Caregivers' experiences of pathways to care for seriously Ill children in Cape Town, South Africa: A qualitative investigation
Jones CHD., Ward A., Hodkinson PW., Reid SJ., Wallis LA., Harrison S., Argent AC.

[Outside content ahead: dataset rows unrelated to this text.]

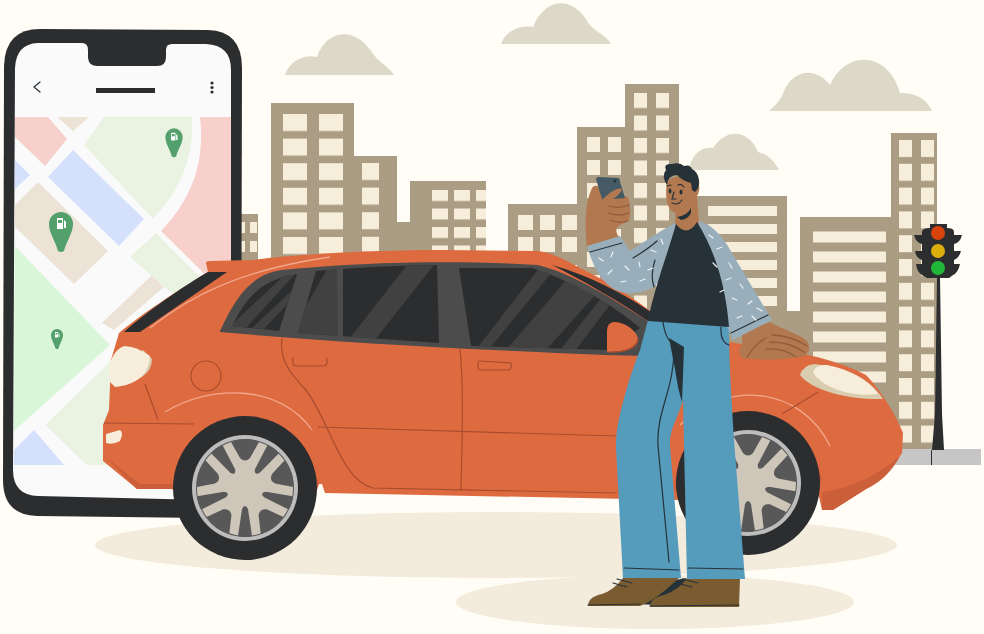
<!DOCTYPE html>
<html lang="en">
<head>
<meta charset="utf-8">
<title>Find a fuel station</title>
<style>
:root{--paper:#fffdf5;--cloud:#dcd9c8;--wall:#ab9d83;--pane:#f6eddb;--ink:#2c2d2f;--car:#de6a40;--car-dark:#cb5f39;--seam:#a94c2d;--glass:#2c2d2f;--frame:#4c4c4c;--jeans:#559bbc;--denim:#98aebb;--navy:#263238;--skin:#b27850;--skin-dark:#8f5c3b;--pin:#54a06c;--road:#fafafa;--ground:#f3ebdc}
html,body{margin:0;background:var(--paper);overflow:hidden}
svg{display:block;width:984px;height:634px}
.wall{fill:var(--wall)}.cloud{fill:var(--cloud)}.ground{fill:var(--ground)}
.ink{fill:var(--ink)}.road{fill:var(--road)}.pin{fill:var(--pin)}
.car{fill:var(--car)}.car-dark{fill:var(--car-dark)}.glass{fill:var(--glass)}.frame{fill:var(--frame)}
.seam{fill:none;stroke:var(--seam);stroke-width:1.2}
.shine{fill:none;stroke:#f0a78b;stroke-width:1.3}
.lamp{fill:var(--pane)}.lamp-edge{fill:#d9cdb0}
.skin{fill:var(--skin)}.navy{fill:var(--navy)}.denim{fill:var(--denim)}.jeans{fill:var(--jeans)}.shoe{fill:#7a5c30}
.line{fill:none;stroke:var(--navy);stroke-width:1.2;stroke-linecap:round}
.finger{fill:none;stroke:var(--skin-dark);stroke-width:1.3;stroke-linecap:round}
.fleck{fill:none;stroke:#eef3f5;stroke-width:1.2;stroke-linecap:round}
</style>
</head>
<body>
<svg viewBox="0 0 984 634" role="img" aria-label="A man leaning on an orange car in the city, using a phone to find a fuel station on a map">
<defs>
<pattern id="panes-wide" x="283" y="114" width="36" height="24.6" patternUnits="userSpaceOnUse"><rect width="24" height="17" fill="#f6eddb"/></pattern>
<pattern id="panes-mid" x="432" y="190" width="22" height="18.5" patternUnits="userSpaceOnUse"><rect width="16" height="11" fill="#f6eddb"/></pattern>
<pattern id="panes-low" x="518" y="215" width="22" height="22" patternUnits="userSpaceOnUse"><rect width="15" height="15" fill="#f6eddb"/></pattern>
<pattern id="panes-tower" x="634" y="93" width="22" height="22.5" patternUnits="userSpaceOnUse"><rect width="13" height="15" fill="#f6eddb"/></pattern>
<pattern id="panes-block" x="587" y="137" width="21" height="23" patternUnits="userSpaceOnUse"><rect width="13" height="15" fill="#f6eddb"/></pattern>
<pattern id="panes-east" x="899" y="140" width="22" height="23.8" patternUnits="userSpaceOnUse"><rect width="13" height="17" fill="#f6eddb"/></pattern>
<clipPath id="map-area"><path d="M15 117H231V465H14Z"/></clipPath>
<clipPath id="window-mid"><path d="M298 333L316 271Q370 266 437 265L439 343Z"/></clipPath>
<clipPath id="window-front"><path d="M459 268H532C570 280 612 304 640 328L607 350 471 346Z"/></clipPath>
<clipPath id="window-rear"><path d="M232 326C246 298 260 280 297 274L279 331Z"/></clipPath>
<g id="map-pin"><path class="pin" d="M-12 0A12 12 0 0 1 12 0C12 9 6 16 3 27Q0 29 -3 27C-6 16 -12 9 -12 0Z"/><path d="M-4 -6H2V5H-4ZM3 -4L5 -2V4H3" fill="#fff"/><path class="pin" d="M-3 -4H1V-1H-3Z"/></g>
<path id="opening" d="M-14 -46Q0 -52 14 -46L5 -30Q0 -25 -5 -30Z" fill="#585858"/>
<path id="slot" d="M-7 -48Q0 -50 7 -48L3 -21Q0 -15 -3 -21Z" fill="#585858"/>
<g id="wheel">
<circle r="72" class="ink"/><circle r="53" fill="#bdbdbd"/><circle r="49" fill="#585858"/>
<circle r="48" fill="#cfc6ba"/>
<g id="openings"><use href="#opening"/><use href="#opening" transform="rotate(72)"/><use href="#opening" transform="rotate(144)"/><use href="#opening" transform="rotate(216)"/><use href="#opening" transform="rotate(288)"/></g>
<g transform="rotate(36)"><use href="#slot"/><use href="#slot" transform="rotate(72)"/><use href="#slot" transform="rotate(144)"/><use href="#slot" transform="rotate(216)"/><use href="#slot" transform="rotate(288)"/></g>
</g>
</defs>
<rect width="984" height="634" fill="#fffdf5"/>

<g id="clouds" class="cloud">
<path d="M285 75C290 60 305 54 317 57C325 32 352 24 371 51C378 62 388 66 394 75Z"/>
<path d="M501 44C506 30 521 25 533 27C545 -2 570 -4 586 19C591 31 605 33 611 44Z"/>
<path d="M769 111C778 103 781 99 784 91C793 70 815 66 830 85C845 50 888 50 900 93C913 93 926 97 932 111Z"/>
<path d="M688 170C692 156 700 146 713 148C727 127 749 130 758 152C769 155 774 161 779 170Z"/>
</g>

<g id="city">
<g class="wall">
<path d="M238 214H258V265H238ZM271 103H354V156H397V222H410V181H486V265H271ZM508 204H578V265H508Z"/>
<path d="M577 127H625V84H679V330H577ZM695 196H787V311H800V217H891V133H937V450H860L740 345H695Z"/>
</g>
<path d="M240 222H245V233H240ZM240 241H245V252H240ZM250 222H257V233H250ZM250 241H257V252H250Z" fill="#f6eddb"/>
<rect x="283" y="114" width="60" height="146" fill="url(#panes-wide)"/>
<rect x="362" y="114" width="24" height="146" transform="translate(0 49)" fill="url(#panes-wide)"/>
<rect x="432" y="190" width="54" height="68" fill="url(#panes-mid)"/>
<rect x="518" y="215" width="60" height="40" fill="url(#panes-low)"/>
<rect x="587" y="137" width="36" height="150" fill="url(#panes-block)"/>
<rect x="634" y="93" width="36" height="220" fill="url(#panes-tower)"/>
<path d="M708 211H777M708 229H777M708 247H777M708 265H777M708 283H777M740 301H777" stroke="#f6eddb" stroke-width="10"/>
<path d="M813 237H886M813 257H886M813 277H886M813 297H886M813 317H886M813 337H886M813 357H886M850 377H886" stroke="#f6eddb" stroke-width="11"/>
<rect x="899" y="140" width="36" height="306" fill="url(#panes-east)"/>
</g>

<g id="traffic-light">
<path d="M880 449H981V465H880Z" fill="#c6c6c6"/>
<path class="ink" d="M937 276H940L942 414 944 450H932L935 414ZM931 450H932V465H931Z"/>
<path class="ink" d="M922 232Q922 228 930 228V224H947V228Q954 228 954 232V235H962Q960 243 954 244V251H961Q959 258 954 260V264H960Q958 273 953 275L949 278H927L922 275Q917 272 916 264H922V260Q916 258 915 251H922V244Q916 243 914 235H922Z"/>
<circle cx="938" cy="233" r="7" fill="#d9430d"/><circle cx="938" cy="251" r="7" fill="#dbae0c"/><circle cx="938" cy="268" r="7" fill="#22b63b"/>
</g>

<g id="ground" class="ground"><ellipse cx="496" cy="545" rx="401" ry="33"/><ellipse cx="655" cy="602" rx="199" ry="27"/></g>

<g id="map-phone">
<path class="ink" d="M40 29L208 30Q242 31 242 68L241 482Q240 518 206 518L37 516Q3 515 3 480L4 66Q5 29 40 29Z"/>
<path class="road" d="M38 43H82Q88 43 88 50V58Q89 66 97 66H157Q166 66 166 57V50Q166 44 172 44H206Q231 45 231 70V478Q230 500 206 500L38 496Q13 495 13 470L15 68Q16 44 38 43Z"/>
<g clip-path="url(#map-area)">
<path d="M15 117H48L67 139 45 166 15 137ZM200 117H231V300L161 231Q208 183 200 117Z" fill="#f7d0cb"/>
<path d="M57 117H89L73 131ZM38 182L108 251 74 284 14 226V206ZM152 275L164 287 114 330 102 323Z" fill="#ece2d6"/>
<path d="M104 117H192Q196 174 153 219L84 145ZM156 233L210 287 180 300 130 257ZM45 425L112 360 130 465H87Z" fill="#eaf2e2"/>
<path d="M73 150L144 219 119 246 48 177ZM14 159L30 175 14 190ZM14 450L34 430 64 465H14Z" fill="#d4e0fc"/>
<path d="M14 245L110 345 14 431Z" fill="#d9f6d8"/>
</g>
<path class="line" d="M40 82L34 87 40 92"/><path d="M96 90.500H155" stroke="#2c2d2f" stroke-width="5"/>
<g class="ink"><circle cx="212" cy="83" r="1.600"/><circle cx="212" cy="87.500" r="1.600"/><circle cx="212" cy="92" r="1.600"/></g>
<use href="#map-pin" transform="translate(61 224)"/><use href="#map-pin" transform="translate(174 137) scale(.72)"/><use href="#map-pin" transform="translate(57 335) scale(.5)"/>
</g>

<g id="car">
<path class="car" d="M206 263Q206 261 210 261L252 260C300 254 370 250 440 250L538 251C555 253 570 263 586 271C617 287 645 304 668 327L735 343C790 350 832 357 866 375C884 394 897 418 903 433L902 453C891 470 880 482 866 489L833 510H822L818 492 680 500 325 493 322 484 175 489H137L103 461V425L109 410 111 360 119 333C140 315 180 289 208 272Z"/>
<path class="car-dark" d="M103 455L137 489H175V484H140ZM822 492Q866 486 900 456Q888 479 866 489L833 510H822ZM172 489A75 78 0 0 1 319 484L316 493H176ZM674 486A75 75 0 0 1 822 480L818 493H676Z"/>
<path class="glass" d="M124 332C145 313 185 285 208 272H227L140 332ZM552 265C590 276 622 292 660 318V334L648 321C617 300 580 279 552 265Z"/>
<path class="shine" d="M150 328C190 296 240 270 330 257M165 412C210 384 280 384 312 430M680 425C725 380 800 385 830 446"/>
<path class="frame" d="M220 331C236 296 252 274 282 270C360 262 460 260 538 265C575 274 615 301 648 321V356L606 355C460 349 330 342 220 332Z"/>
<g class="glass"><path d="M232 326C246 298 260 280 297 274L279 331Z"/><path d="M298 333L316 271Q370 266 437 265L439 343Z"/><path d="M459 268H532C570 280 612 304 640 328L607 350 471 346Z"/></g>
<g fill="#414141">
<path clip-path="url(#window-rear)" d="M230 326L288 272H297L244 330ZM250 330L300 283V291L260 333Z"/>
<path clip-path="url(#window-mid)" d="M298 320L330 264H338V336H298ZM350 338L407 265H434L374 341Z"/>
<path clip-path="url(#window-front)" d="M478 347L540 267 552 272 490 348ZM508 348L568 278 596 294 546 350ZM560 350L603 296 612 302 574 352Z"/>
</g>
<path d="M337 268L343 268 343 338 338 338Z" class="frame"/>
<path class="seam" d="M282 338C279 360 290 373 305 389C330 420 340 480 373 488L617 493M460 349C464 390 462 440 461 490M318 427L616 436M104 423L194 424M145 384L158 420M782 414L818 392M293 357V363Q293 366 297 366H323Q327 366 327 362V358M478 361V367Q478 370 482 370H508Q512 370 511 363L479 361"/>
<circle class="seam" cx="206" cy="376" r="15"/>
<path class="car" d="M607 331Q607 322 615 322C628 323 638 333 638 340C638 348 626 352 607 352Z"/><path class="seam" d="M607 352Q635 353 638 339"/>
<path class="lamp-edge" d="M114 385Q152 381 152 359L143 350 112 375Z"/><path class="lamp" d="M110 382C106 366 113 350 124 346Q136 346 150 356C149 374 137 385 115 387Z"/>
<path class="lamp" d="M106 434L120 430Q124 433 120 441Q113 445 106 443Z"/>
<path class="lamp-edge" d="M800 375Q803 365 815 364C850 369 870 379 883 399C850 400 812 391 800 375Z"/><path class="lamp" d="M813 372Q816 364 827 365C851 370 867 379 878 394C850 398 820 386 813 372Z"/>
<use href="#wheel" transform="translate(245 488)"/><use href="#wheel" transform="translate(748 483)"/>
</g>

<g id="man">
<g id="shoes">
<path class="navy" d="M636 604L655 584 686 578 680 606Z"/>
<path class="shoe" d="M623 578H679C668 588 655 600 640 606L588 606Q588 597 602 594Q614 590 623 578ZM687 578H740L739 607H650Q650 598 664 595Q679 590 687 578Z"/>
<path class="line" d="M588 605L640 604M650 606L739 605M617 579L632 583M613 583L627 587M682 579L698 583M677 583L692 587"/>
</g>
<path class="jeans" d="M648 320L729 325C729 360 731 390 734 440L745 579H687L683 400C677 420 669 430 670 446L681 578H623L616 448C615 420 632 370 640 350Z"/>
<path class="navy" d="M669 338L684 347 682 402Q678 390 675 369Z"/>
<path class="line" d="M663 322Q665 338 672 343M674 345C675 390 656 410 658 446L669 562M721 327Q720 342 729 345M624 568L679 570M688 568L743 569"/>
<path class="skin" d="M587 248C585 230 584 205 592 188C598 180 605 196 607 191L628 197Q632 210 629 221C617 226 612 228 621 240Z"/>
<path d="M596 179Q596 177 599 177L619 178 625 198 602 200Z" fill="#455a64"/><circle cx="615" cy="181" r="1.500" class="navy"/>
<path class="skin" d="M592 188Q600 187 602 200C614 188 621 187 622 190C618 197 612 198 609 204L628 200Q632 212 628 221L600 224Z"/>
<path class="finger" d="M609 206Q619 209 629 205M608 213Q619 217 629 213M610 220Q619 224 627 221"/>
<path class="skin" d="M742 330L770 322C785 331 800 334 807 341Q812 349 806 355C795 361 750 360 742 358Q736 350 742 344Z"/>
<path class="finger" d="M772 335Q792 336 807 346M770 342Q790 342 804 352M766 349Q784 348 796 357M747 357Q757 342 766 338"/>
<path class="denim" d="M677 222C656 233 640 245 630 251L620 236 587 246C594 270 604 287 621 292Q636 296 654 287L658 282ZM697 220C715 226 724 238 733 255L772 320 733 340 700 268Z"/>
<path class="skin" d="M676 205L697 196 699 224 686 238 675 224Z"/>
<path class="navy" d="M676 224Q687 238 697 222C717 254 726 290 729 327L648 321C655 285 668 253 676 224Z"/>
<path class="line" d="M590 252L622 243M731 333L768 315M633 258Q648 249 657 241M655 260Q650 275 654 287"/>
<path class="fleck" d="M599 258L603 261M613 252L611 257M608 274L612 270M625 266L629 270M621 282L626 281M639 262L640 267M640 281L645 279M651 250L656 252M661 239L663 244M648 270L653 268M709 235L713 238M717 249L722 247M713 263L717 267M729 263L732 268M726 280L731 278M740 284L743 288M732 298L737 300M748 304L752 301M737 318L742 316M752 316L756 320M757 308L762 311M720 292L724 290"/>
<path class="skin" d="M667 182C674 174 688 175 694 183Q701 184 699 191Q698 197 693 198C691 209 686 215 679 214C669 213 664 203 667 182Z"/>
<path class="navy" d="M667 185Q661 176 666 170Q663 163 672 164Q680 162 684 166Q690 164 692 169Q698 172 699 180Q700 188 695 192L692 190 691 183Q681 180 677 175Q668 175 667 185ZM677 217Q688 215 691 208V213Q688 219 681 220Z"/>
<g class="navy"><ellipse cx="670" cy="191" rx="1.500" ry="2.500"/><ellipse cx="681" cy="192" rx="1.500" ry="2.500"/></g>
<path class="line" d="M667 186L671 185M678 185Q681 183 684 187M674 192L672 199H676M672 203Q678 206 682 200"/>
</g>
</svg>
</body>
</html>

© 2016 Jones et al. This is an open access article distributed under the terms of the Creative Commons Attribution License, which permits unrestricted use, distribution, and reproduction in any medium, provided the original author and source are credited. Purpose: Understanding caregivers' experiences of care can identify barriers to timely and good quality care, and support the improvement of services. We aimed to explore caregivers' experiences and perceptions of pathways to care, from first access through various levels of health service, for seriously ill and injured children in Cape Town, South Africa, in order to identify areas for improvement. Methods: Semi-structured, qualitative interviews were conducted with primary caregivers of children who were admitted to paediatric intensive care or died in the health system prior to intensive care admission. Interviews explored caregivers' experiences from when their child first became ill, through each level of health care to paediatric intensive care or death. A maximum variation sample of transcripts was purposively sampled from a larger cohort study based on demographic characteristics, child diagnosis, and outcome at 30 days; and analysed using the method of constant comparison. Results: Of the 282 caregivers who were interviewed in the larger cohort study, 45 interviews were included in this qualitative analysis. Some caregivers employed 'tactics' to gain quicker access to care, including bypassing lower levels of care, and negotiating or demanding to see a healthcare professional ahead of other patients. It was sometimes unclear how to access emergency care within facilities; and non-medical personnel informally judged illness severity and helped or hindered quicker access. Caregivers commonly misconceived ambulances to be slow to arrive, and were concerned when ambulance transfers were seemingly not prioritised by illness severity. Communication was often good, but some caregivers experienced language difficulties and/or criticism. Conclusions: Interventions to improve child health care could be based on: reorganising the reception of seriously ill children and making the emergency route within healthcare facilities clear; promoting caregivers' use of ambulances and prioritising transfers according to illness severity; addressing language barriers, and emphasising the importance of effective communication to healthcare providers.